2. Research your options. What sort of student experience do you want: full time, part time, online, executive format, an in-class experience, blended (part in class, part online), etc. Know that there are many options out there and these terms may mean different things at different schools. No format is right for everyone and each format has its benefits and challenges.

3. Test Preparation: Will you take the GMAT or the GRE? Many schools accept either exam. Some don’t require an exam. If your target schools accept either exam, put your best foot forward by taking the exam your practice test scores are the highest in.

4. Select a deadline and treat it like a work project. Don’t sit up until 3AM the night the application is due to finalize it. Set firm dates to have sections complete and review your full application before submission. You will be less likely to include mistakes and/or omissions on your application if you are awake and focused when you hit “submit”. There could be scholarship money available at earlier deadlines, so pay attention to each school’s application cycle.

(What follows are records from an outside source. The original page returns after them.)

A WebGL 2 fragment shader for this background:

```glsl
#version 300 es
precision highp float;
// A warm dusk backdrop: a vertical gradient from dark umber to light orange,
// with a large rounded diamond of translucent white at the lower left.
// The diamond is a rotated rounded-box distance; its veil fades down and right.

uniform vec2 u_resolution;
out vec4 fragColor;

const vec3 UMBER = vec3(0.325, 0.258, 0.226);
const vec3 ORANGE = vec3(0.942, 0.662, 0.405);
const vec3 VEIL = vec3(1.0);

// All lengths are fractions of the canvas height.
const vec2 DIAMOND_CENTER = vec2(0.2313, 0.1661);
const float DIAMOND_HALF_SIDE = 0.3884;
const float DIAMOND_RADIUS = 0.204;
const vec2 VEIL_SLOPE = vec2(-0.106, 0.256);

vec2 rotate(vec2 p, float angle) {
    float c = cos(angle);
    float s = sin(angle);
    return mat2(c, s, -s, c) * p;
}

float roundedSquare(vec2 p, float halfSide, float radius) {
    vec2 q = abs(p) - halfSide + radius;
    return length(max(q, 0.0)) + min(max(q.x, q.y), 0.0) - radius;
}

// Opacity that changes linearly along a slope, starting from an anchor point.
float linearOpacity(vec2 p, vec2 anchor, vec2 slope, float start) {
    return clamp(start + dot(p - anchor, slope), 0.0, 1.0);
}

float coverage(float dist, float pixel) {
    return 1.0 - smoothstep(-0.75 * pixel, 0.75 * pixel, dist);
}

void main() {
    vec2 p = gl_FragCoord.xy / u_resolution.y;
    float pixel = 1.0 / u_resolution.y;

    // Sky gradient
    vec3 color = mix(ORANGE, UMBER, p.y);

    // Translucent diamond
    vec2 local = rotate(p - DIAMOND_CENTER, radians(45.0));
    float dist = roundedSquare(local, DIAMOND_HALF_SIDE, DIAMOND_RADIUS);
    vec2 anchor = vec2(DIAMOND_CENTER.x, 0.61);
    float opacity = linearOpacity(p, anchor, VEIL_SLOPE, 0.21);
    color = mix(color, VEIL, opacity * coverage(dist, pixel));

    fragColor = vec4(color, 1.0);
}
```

5. Consider your recommender: You are hand selecting someone to speak on your behalf to the admissions committee about you. You need to trust that they are going to represent you well. Prepare them. Invite your recommender to coffee and give them a copy of your resume. Remind them of important projects that you have completed that are great examples of your strengths and encourage them to mention those projects on your recommendation. Concrete examples always help make stronger recommendations. And make sure you let them know what deadline you are targeting.